In the primitive church it was customary to sing a psalm while the people were communicating. It was called 'communio.' The psalm 'O taste and see' was so sung in the churches of Jerusalem and Antioch in the 4th century. In the first edition of the English Prayer Book this custom was ordered to be preserved, but the injunction was afterwards removed.
music written for the latter part, though Marbeck's and Tallis's settings go throughout the service to the end. Marbeck's work embraces a good deal which is not sung now, such as the versicles with which the Post Communion used to begin, and the Lord's Prayer which used to follow them, and now begins the Post Communion, the versicles having been removed. But though the Lord's Prayer is still retained, it is not customary to sing it as used to be done in the Roman and in the early days of the English church. Marbeck's setting of it is to what is called a varied descant, and the chants for the versicles are most of them drawn from old Roman antiphonaria. The Sanctus has been more frequently set than the Gloria in Excelsis, probably because it was, as before mentioned, used out of its proper place while the choir-boys were still in church.
COMPASS, from the Latin compassus, 'a circle,' designates the range of notes of any voice or instrument as lying within the limits of the extreme sounds it is capable of producing.
The compass of the various instruments which are in use in modern music will be found under their respective names; but it may be said generally that it is limited in the direction of the bass, but often varies in the direction of the treble according to the skill of the player, except in instruments of fixed intonation.
The compass of a modern orchestra is generally from about the lowest note of the double basses to about E in altissimo, which can be taken by the violin if properly led up to.
The compass of voices for chorus purposes is from F below the bass stave to A above the treble stave. Solos are not often written above C in alt, except for special singers: as the part of Astrafiammante in Mozart's 'Zauberflöte,' which was written for Josepha Hofer, his sister-in-law, and goes up to F in altissimo. [See Agujari.]The compass of voices varies much in different climates. In Russia there are said to be basses of extraordinary depth, capable of taking the F an 8ve below the bass stave. Basses are not often heard in England who can go below lower C, which is a fifth above that.
COMPÈRE, Loyset, eminent contrapuntist of the 15th century, chorister, canon, and chancellor of the Cathedral of St. Quentin, where he was buried 1518. In Crespel's lament on the death of Okeghem he is mentioned among the distinguished pupils of the latter—

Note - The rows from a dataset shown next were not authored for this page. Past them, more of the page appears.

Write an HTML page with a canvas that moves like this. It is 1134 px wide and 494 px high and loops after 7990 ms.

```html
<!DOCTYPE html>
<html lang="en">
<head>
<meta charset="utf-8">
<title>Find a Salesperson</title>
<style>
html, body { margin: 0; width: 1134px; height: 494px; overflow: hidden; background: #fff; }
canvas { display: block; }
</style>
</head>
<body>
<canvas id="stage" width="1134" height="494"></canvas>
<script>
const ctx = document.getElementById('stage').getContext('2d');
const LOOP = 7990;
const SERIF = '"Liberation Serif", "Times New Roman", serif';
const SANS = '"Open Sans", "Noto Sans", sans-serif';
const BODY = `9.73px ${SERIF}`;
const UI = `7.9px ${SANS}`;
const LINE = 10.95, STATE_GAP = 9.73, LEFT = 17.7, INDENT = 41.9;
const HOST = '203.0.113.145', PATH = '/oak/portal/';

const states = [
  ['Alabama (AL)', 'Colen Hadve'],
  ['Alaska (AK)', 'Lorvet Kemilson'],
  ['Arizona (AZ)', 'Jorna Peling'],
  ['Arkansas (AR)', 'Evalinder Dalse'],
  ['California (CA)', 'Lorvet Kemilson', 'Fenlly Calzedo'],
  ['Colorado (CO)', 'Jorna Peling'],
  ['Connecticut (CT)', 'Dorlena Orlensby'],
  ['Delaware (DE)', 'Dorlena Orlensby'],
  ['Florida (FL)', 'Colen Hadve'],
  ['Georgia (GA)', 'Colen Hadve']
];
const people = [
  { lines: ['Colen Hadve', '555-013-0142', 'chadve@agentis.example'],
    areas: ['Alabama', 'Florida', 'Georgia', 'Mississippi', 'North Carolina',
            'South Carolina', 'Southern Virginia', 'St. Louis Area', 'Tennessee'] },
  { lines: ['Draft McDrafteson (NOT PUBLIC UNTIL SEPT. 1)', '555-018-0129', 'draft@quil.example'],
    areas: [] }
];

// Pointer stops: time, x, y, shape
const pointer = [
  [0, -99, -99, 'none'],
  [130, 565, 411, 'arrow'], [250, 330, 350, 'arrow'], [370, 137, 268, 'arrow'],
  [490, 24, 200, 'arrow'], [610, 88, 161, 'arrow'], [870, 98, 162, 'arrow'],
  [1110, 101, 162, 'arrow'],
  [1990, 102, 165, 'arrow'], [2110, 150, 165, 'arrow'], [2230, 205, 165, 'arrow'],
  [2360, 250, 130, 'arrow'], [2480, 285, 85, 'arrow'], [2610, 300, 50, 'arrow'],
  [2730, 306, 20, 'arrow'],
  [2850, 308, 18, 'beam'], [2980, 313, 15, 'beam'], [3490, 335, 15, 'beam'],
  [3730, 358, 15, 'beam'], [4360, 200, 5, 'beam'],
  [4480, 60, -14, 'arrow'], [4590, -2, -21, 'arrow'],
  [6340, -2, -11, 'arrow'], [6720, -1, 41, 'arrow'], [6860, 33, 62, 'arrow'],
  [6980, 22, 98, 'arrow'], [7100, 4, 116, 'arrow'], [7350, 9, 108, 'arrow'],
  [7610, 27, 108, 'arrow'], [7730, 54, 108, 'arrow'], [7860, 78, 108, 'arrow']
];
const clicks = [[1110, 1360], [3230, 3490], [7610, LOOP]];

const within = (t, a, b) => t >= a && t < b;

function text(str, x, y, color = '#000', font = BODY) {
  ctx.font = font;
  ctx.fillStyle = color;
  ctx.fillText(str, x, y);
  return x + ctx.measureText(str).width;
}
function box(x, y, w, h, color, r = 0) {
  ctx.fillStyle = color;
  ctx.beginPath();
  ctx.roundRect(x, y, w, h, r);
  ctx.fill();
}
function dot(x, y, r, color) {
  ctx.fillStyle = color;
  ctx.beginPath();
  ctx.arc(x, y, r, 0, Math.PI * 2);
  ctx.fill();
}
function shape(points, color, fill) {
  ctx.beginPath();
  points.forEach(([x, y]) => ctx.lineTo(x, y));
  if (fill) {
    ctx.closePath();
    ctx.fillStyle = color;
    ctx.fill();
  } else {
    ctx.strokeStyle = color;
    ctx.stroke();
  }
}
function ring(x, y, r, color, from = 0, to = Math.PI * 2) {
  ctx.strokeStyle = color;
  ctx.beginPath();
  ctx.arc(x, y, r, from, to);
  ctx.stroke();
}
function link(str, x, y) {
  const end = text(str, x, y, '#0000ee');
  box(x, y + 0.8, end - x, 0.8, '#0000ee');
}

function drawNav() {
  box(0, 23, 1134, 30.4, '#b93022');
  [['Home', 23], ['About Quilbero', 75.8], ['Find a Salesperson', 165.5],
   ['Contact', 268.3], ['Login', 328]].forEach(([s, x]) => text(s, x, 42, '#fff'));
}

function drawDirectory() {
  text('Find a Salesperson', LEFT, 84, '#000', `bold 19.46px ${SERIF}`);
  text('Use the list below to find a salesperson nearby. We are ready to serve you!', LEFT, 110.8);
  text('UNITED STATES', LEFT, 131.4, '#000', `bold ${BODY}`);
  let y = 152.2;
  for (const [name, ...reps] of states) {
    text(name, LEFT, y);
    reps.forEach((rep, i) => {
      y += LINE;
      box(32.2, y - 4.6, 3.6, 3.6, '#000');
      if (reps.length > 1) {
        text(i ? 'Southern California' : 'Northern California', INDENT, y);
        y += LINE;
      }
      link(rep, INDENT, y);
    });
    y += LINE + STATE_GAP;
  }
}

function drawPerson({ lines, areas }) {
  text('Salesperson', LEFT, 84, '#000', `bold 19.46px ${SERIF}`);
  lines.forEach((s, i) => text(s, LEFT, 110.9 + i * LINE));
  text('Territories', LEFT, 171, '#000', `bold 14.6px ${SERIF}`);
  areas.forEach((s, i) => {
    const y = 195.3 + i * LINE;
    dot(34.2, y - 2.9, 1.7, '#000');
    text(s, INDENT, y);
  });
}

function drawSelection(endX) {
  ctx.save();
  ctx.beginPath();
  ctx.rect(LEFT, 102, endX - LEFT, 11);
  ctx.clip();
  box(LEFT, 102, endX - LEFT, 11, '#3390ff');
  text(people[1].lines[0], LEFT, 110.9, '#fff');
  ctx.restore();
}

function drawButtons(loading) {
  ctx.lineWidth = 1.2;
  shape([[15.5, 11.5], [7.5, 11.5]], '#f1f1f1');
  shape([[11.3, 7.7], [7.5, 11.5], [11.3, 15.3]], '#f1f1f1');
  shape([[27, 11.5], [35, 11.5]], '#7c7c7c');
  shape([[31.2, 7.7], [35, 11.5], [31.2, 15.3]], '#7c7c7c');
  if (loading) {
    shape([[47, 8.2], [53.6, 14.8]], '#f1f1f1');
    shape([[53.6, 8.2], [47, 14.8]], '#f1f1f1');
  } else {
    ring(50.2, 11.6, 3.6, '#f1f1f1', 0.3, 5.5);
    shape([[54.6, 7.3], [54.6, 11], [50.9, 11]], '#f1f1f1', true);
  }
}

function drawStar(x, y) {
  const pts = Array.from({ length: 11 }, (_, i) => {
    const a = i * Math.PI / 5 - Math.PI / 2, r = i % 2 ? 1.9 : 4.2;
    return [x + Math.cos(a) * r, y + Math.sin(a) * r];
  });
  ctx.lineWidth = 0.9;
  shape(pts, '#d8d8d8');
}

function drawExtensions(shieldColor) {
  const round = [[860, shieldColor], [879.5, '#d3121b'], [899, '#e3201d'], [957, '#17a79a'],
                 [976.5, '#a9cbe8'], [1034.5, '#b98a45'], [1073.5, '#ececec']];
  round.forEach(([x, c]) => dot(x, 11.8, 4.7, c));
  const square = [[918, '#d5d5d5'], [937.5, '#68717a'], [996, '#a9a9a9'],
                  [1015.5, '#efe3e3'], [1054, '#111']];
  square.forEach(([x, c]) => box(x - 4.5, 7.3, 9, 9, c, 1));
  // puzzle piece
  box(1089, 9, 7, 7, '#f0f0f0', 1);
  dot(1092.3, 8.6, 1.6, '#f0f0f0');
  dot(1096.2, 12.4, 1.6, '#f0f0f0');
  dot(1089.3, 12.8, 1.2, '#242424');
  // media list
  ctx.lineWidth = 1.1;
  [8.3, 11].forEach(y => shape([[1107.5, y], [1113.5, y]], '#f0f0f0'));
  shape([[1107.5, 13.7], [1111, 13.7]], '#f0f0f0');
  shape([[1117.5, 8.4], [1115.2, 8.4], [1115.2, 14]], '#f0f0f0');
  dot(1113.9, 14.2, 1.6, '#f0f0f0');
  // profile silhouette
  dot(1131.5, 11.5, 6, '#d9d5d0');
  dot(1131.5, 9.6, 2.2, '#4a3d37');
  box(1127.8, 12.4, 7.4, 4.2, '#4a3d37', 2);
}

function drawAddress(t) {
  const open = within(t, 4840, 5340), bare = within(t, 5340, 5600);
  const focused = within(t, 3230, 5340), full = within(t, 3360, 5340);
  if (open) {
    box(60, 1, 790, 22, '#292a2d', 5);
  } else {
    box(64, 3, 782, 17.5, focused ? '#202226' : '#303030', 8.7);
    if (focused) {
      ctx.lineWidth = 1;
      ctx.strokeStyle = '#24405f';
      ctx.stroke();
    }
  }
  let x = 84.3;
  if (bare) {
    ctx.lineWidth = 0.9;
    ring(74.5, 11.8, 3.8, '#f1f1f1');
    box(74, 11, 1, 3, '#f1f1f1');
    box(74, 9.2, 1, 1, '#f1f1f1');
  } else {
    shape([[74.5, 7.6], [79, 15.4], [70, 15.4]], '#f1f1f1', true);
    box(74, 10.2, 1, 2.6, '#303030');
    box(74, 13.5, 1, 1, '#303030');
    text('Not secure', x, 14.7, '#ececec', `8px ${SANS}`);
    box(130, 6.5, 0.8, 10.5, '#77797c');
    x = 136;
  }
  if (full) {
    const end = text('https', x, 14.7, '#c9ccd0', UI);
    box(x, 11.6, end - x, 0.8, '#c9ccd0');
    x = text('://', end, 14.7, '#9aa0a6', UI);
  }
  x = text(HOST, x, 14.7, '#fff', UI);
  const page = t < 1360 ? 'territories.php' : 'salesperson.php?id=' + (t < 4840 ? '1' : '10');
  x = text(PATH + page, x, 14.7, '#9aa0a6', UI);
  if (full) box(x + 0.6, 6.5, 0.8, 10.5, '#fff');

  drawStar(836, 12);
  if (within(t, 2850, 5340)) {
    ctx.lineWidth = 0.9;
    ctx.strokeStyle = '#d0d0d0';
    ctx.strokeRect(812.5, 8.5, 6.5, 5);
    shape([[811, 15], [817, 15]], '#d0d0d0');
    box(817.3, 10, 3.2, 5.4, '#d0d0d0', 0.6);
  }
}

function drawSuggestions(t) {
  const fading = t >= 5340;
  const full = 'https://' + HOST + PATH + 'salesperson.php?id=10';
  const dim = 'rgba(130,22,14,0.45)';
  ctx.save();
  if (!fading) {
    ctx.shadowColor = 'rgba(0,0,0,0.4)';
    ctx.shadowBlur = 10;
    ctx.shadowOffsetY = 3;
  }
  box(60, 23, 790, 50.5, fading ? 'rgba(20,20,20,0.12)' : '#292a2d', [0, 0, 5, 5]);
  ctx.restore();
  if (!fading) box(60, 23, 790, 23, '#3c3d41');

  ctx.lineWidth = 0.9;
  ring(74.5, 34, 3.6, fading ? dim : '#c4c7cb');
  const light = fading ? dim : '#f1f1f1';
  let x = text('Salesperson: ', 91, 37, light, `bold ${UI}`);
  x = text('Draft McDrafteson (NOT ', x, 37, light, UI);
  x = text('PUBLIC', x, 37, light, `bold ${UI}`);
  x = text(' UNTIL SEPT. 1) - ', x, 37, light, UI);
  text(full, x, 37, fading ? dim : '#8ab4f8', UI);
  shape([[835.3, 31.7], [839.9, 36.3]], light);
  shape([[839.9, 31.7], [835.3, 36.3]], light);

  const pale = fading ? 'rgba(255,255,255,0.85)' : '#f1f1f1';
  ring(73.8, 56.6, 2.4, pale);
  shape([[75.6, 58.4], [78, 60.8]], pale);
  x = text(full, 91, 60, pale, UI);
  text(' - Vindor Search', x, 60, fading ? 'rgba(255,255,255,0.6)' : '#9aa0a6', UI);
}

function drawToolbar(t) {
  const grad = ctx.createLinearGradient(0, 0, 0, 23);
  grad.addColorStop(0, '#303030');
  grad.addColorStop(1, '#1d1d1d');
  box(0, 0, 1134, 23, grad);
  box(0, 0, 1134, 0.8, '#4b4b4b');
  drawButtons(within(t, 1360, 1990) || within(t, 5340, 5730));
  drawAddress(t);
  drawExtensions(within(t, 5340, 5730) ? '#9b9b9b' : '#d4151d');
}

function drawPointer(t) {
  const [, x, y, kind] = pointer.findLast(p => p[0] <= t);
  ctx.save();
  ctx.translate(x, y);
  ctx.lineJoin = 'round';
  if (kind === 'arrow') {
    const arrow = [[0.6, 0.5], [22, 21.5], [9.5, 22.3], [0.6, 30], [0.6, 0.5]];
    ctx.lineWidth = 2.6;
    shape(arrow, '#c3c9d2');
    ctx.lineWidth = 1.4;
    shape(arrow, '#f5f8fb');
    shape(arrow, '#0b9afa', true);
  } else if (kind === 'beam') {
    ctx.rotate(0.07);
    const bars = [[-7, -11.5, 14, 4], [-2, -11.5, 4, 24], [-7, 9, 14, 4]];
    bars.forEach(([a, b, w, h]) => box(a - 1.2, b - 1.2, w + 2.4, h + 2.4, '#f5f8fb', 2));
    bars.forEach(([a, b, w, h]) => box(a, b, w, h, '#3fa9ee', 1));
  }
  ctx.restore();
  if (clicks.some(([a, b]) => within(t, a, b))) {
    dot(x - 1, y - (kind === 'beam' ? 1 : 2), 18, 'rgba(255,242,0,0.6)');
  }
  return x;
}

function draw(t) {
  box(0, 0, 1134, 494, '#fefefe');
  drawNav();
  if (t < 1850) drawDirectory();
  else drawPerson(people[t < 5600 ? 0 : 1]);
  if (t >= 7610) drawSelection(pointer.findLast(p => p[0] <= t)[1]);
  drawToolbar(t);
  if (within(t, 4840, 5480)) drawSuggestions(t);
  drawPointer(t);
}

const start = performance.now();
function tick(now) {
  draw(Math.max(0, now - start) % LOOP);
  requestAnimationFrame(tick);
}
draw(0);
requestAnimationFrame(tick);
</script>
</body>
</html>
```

'Agricola, Verbonnet, Prioris,
Josquin des Près, Gaspard, Brumel, Compère,
Ne parlez plus de joyeulx chants, ne ris,
Mais composez un ne ricorderis,
Pour lamenter ndtre maistre et bon père.'
[ M. C. C. ]